I’m excited to announce that, after some fabulous work by my colleagues and the community, the first draft of Mozilla’s Web Literacy standard is now available:
We’ll be launching a ‘beta’ version in June which will be flesh out the competency-level grid and descriptors that make up this tentative first release.
The best way of thinking about the grid is as the areas that we think it’s important to pay attention to when teaching others how to read, write and participate on the Web.
I’d like to thank those who have been involved in this (ongoing) process and I’m very much looking forward to hearing further feedback, which you can give in several ways:
Please do feel share to share the URL at top of this post with your networks. It would be good to get as many eyes on this as possible.
Navigating the Web
- Navigation – using software tools to browse the Web
- Web Mechanics – understanding the Web ecosystem
- Credibility – critically evaluating information found on the Web
- Search – locating information, people and resources via the Web
- Security – keeping systems, identities, and content safe
Creating for the Web
- Composing for the Web – creating content (including text, images, audio and video) making use of Web technologies such as hyperlinks
- Remixing – using existing (openly-licensed) content to create something new or modified
- HTML – reading and writing HyperText Markup Language using the building blocks of the Web
- CSS – reading, writing, testing and applying Cascading Style Sheets to change the visual appearance of HTML
- Design & accessibility – creating universally effective communications through digital artifacts</li>
- Coding/scripting – creating interactive experiences through digital artifacts for the Web
- Infrastructure – understanding the Internet stack and how to host your own data
Participating on the Web
- Sharing & Collaborating – providing access to digital artifacts, understanding data ownership and jointly curating or creating content
- Community participation – getting involved in Web communities, understanding and respecting online norms and practices
- Privacy – working with intellectual property, examining and understanding the consequences of sharing data online
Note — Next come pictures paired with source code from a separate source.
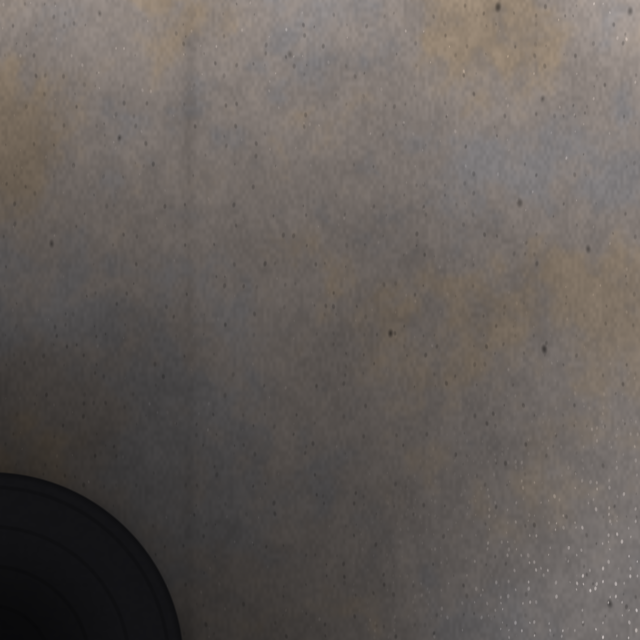
Give the GLSL for this texture, as a WebGL 2 fragment shader.

```glsl
#version 300 es
precision highp float;

uniform vec2 u_resolution;
out vec4 outColor;

// Light on the floor, as levels at the corners
const float LEVEL_BL = 0.12;
const float LEVEL_BR = 0.34;
const float LEVEL_TL = 0.54;
const float LEVEL_TR = 0.61;
const float RISE = 1.3;
const float CORNER_GLOW = 0.13;

// Floor tints
const vec3 STONE = vec3(1.0, 0.935, 0.895);
const vec3 RUST = vec3(1.03, 0.92, 0.80);
const vec3 SLATE = vec3(0.98, 0.955, 0.96);
const float MOTTLE = 0.22;
const float BLOTCH = 0.16;
const float GRAIN = 0.10;

// Vertical seam
const float SEAM_X = 0.295;
const float SEAM_WIDTH = 0.010;
const float SEAM_DEPTH = 0.06;

// Dark disc
const vec2 DISC_CENTER = vec2(-0.015, -0.04);
const float DISC_RADIUS = 0.302;
const vec3 DISC_COLOR = vec3(0.066, 0.066, 0.074);
const float RING_STEP = 0.062;

float hash(vec2 p) {
    vec3 q = fract(vec3(p.xyx) * 0.1031);
    q += dot(q, q.yzx + 33.33);
    return fract((q.x + q.y) * q.z);
}

float noise(vec2 p) {
    vec2 i = floor(p), f = fract(p);
    f = f * f * (3.0 - 2.0 * f);
    return mix(mix(hash(i), hash(i + vec2(1, 0)), f.x),
               mix(hash(i + vec2(0, 1)), hash(i + vec2(1, 1)), f.x), f.y);
}

float fbm(vec2 p) {
    float sum = 0.0, amp = 0.5;
    for (int i = 0; i < 5; i++) {
        sum += amp * noise(p);
        p = mat2(1.6, 1.2, -1.2, 1.6) * p + 17.3;
        amp *= 0.5;
    }
    return sum;
}

// Small upright flecks, one per chosen cell of a grid
float flecks(vec2 p, float cells, float share, float size, float seed) {
    vec2 q = p * cells, id = floor(q);
    vec2 key = id + seed;
    vec2 center = 0.3 + 0.4 * vec2(hash(key + 11.0), hash(key + 47.0));
    vec2 d = (fract(q) - center) * vec2(1.3, 0.8);
    d.x += 0.4 * d.y * (hash(key + 71.0) - 0.5);
    float radius = size * (0.5 + hash(key + 93.0));
    float soft = max(0.12, cells / u_resolution.y);
    float shape = 1.0 - smoothstep(radius - soft, radius + soft, length(d));
    return shape * step(hash(key), share) * (0.4 + 0.6 * hash(key + 29.0));
}

vec3 floorColor(vec2 p) {
    // Broad light
    float level = mix(mix(LEVEL_BL, LEVEL_BR, p.x),
                      mix(LEVEL_TL, LEVEL_TR, p.x), pow(p.y, RISE));
    float glow = exp(-7.0 * dot(p - vec2(1, 0), p - vec2(1, 0)));
    level += CORNER_GLOW * glow;

    // Clouds, blotches and fine grain
    vec2 warp = 0.05 * vec2(fbm(p * 9.0), fbm(p * 9.0 + 40.0));
    float clouds = fbm(p * 5.0 + 3.0) - 0.48;
    float blotches = fbm((p + warp) * vec2(30.0, 26.0)) - 0.48;
    float grain = noise(p * vec2(210.0, 130.0)) - 0.5;
    level *= 1.0 + MOTTLE * clouds + BLOTCH * blotches + GRAIN * grain;

    // Warm stains and cool worn areas
    float hue = fbm(p * 4.0 + 61.0) + 0.35 * blotches;
    vec3 tint = mix(STONE, RUST, smoothstep(0.50, 0.74, hue));
    tint = mix(tint, SLATE, 1.0 - smoothstep(0.26, 0.46, hue));
    tint = mix(tint, SLATE, 0.6 * glow);

    // Seam
    float across = (p.x - SEAM_X) / SEAM_WIDTH;
    level *= 1.0 - SEAM_DEPTH * exp(-across * across) * (0.5 + noise(p * vec2(3.0, 9.0)));

    // Pits and glints
    level *= 1.0 - 0.22 * flecks(p, 64.0, 0.16, 0.13, 5.0);
    level *= 1.0 - 0.55 * flecks(p, 30.0, 0.015, 0.10, 200.0);
    float shine = smoothstep(0.40, 0.62, level);
    level += (0.05 + 0.12 * shine) * flecks(p, 75.0, 0.05, 0.11, 400.0);
    level += 0.35 * glow * glow * flecks(p, 95.0, 0.25, 0.16, 600.0);
    return level * tint;
}

vec3 discColor(vec2 p, float r) {
    float shade = mix(0.55, 1.1, smoothstep(0.05, 0.25, r));
    float ring = abs(fract(r / RING_STEP) - 0.5) * RING_STEP;
    shade *= 1.0 - 0.18 * (1.0 - smoothstep(0.001, 0.005, ring));
    shade *= 1.0 - 0.25 * smoothstep(DISC_RADIUS - 0.012, DISC_RADIUS, r);
    return DISC_COLOR * shade * (0.96 + 0.08 * noise(p * 150.0));
}

void main() {
    vec2 p = gl_FragCoord.xy / u_resolution;
    float r = length(p - DISC_CENTER);
    float soft = max(0.002, 1.0 / u_resolution.y);

    vec3 color = floorColor(p);
    color *= 1.0 - 0.15 * exp(-max(r - DISC_RADIUS, 0.0) * 45.0);
    float cover = 1.0 - smoothstep(DISC_RADIUS - soft, DISC_RADIUS + soft, r);
    outColor = vec4(mix(color, discColor(p, r), cover), 1.0);
}
```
- Open practices – championing, creating, and protecting the Web as a platform for democratic, universally accessible innovation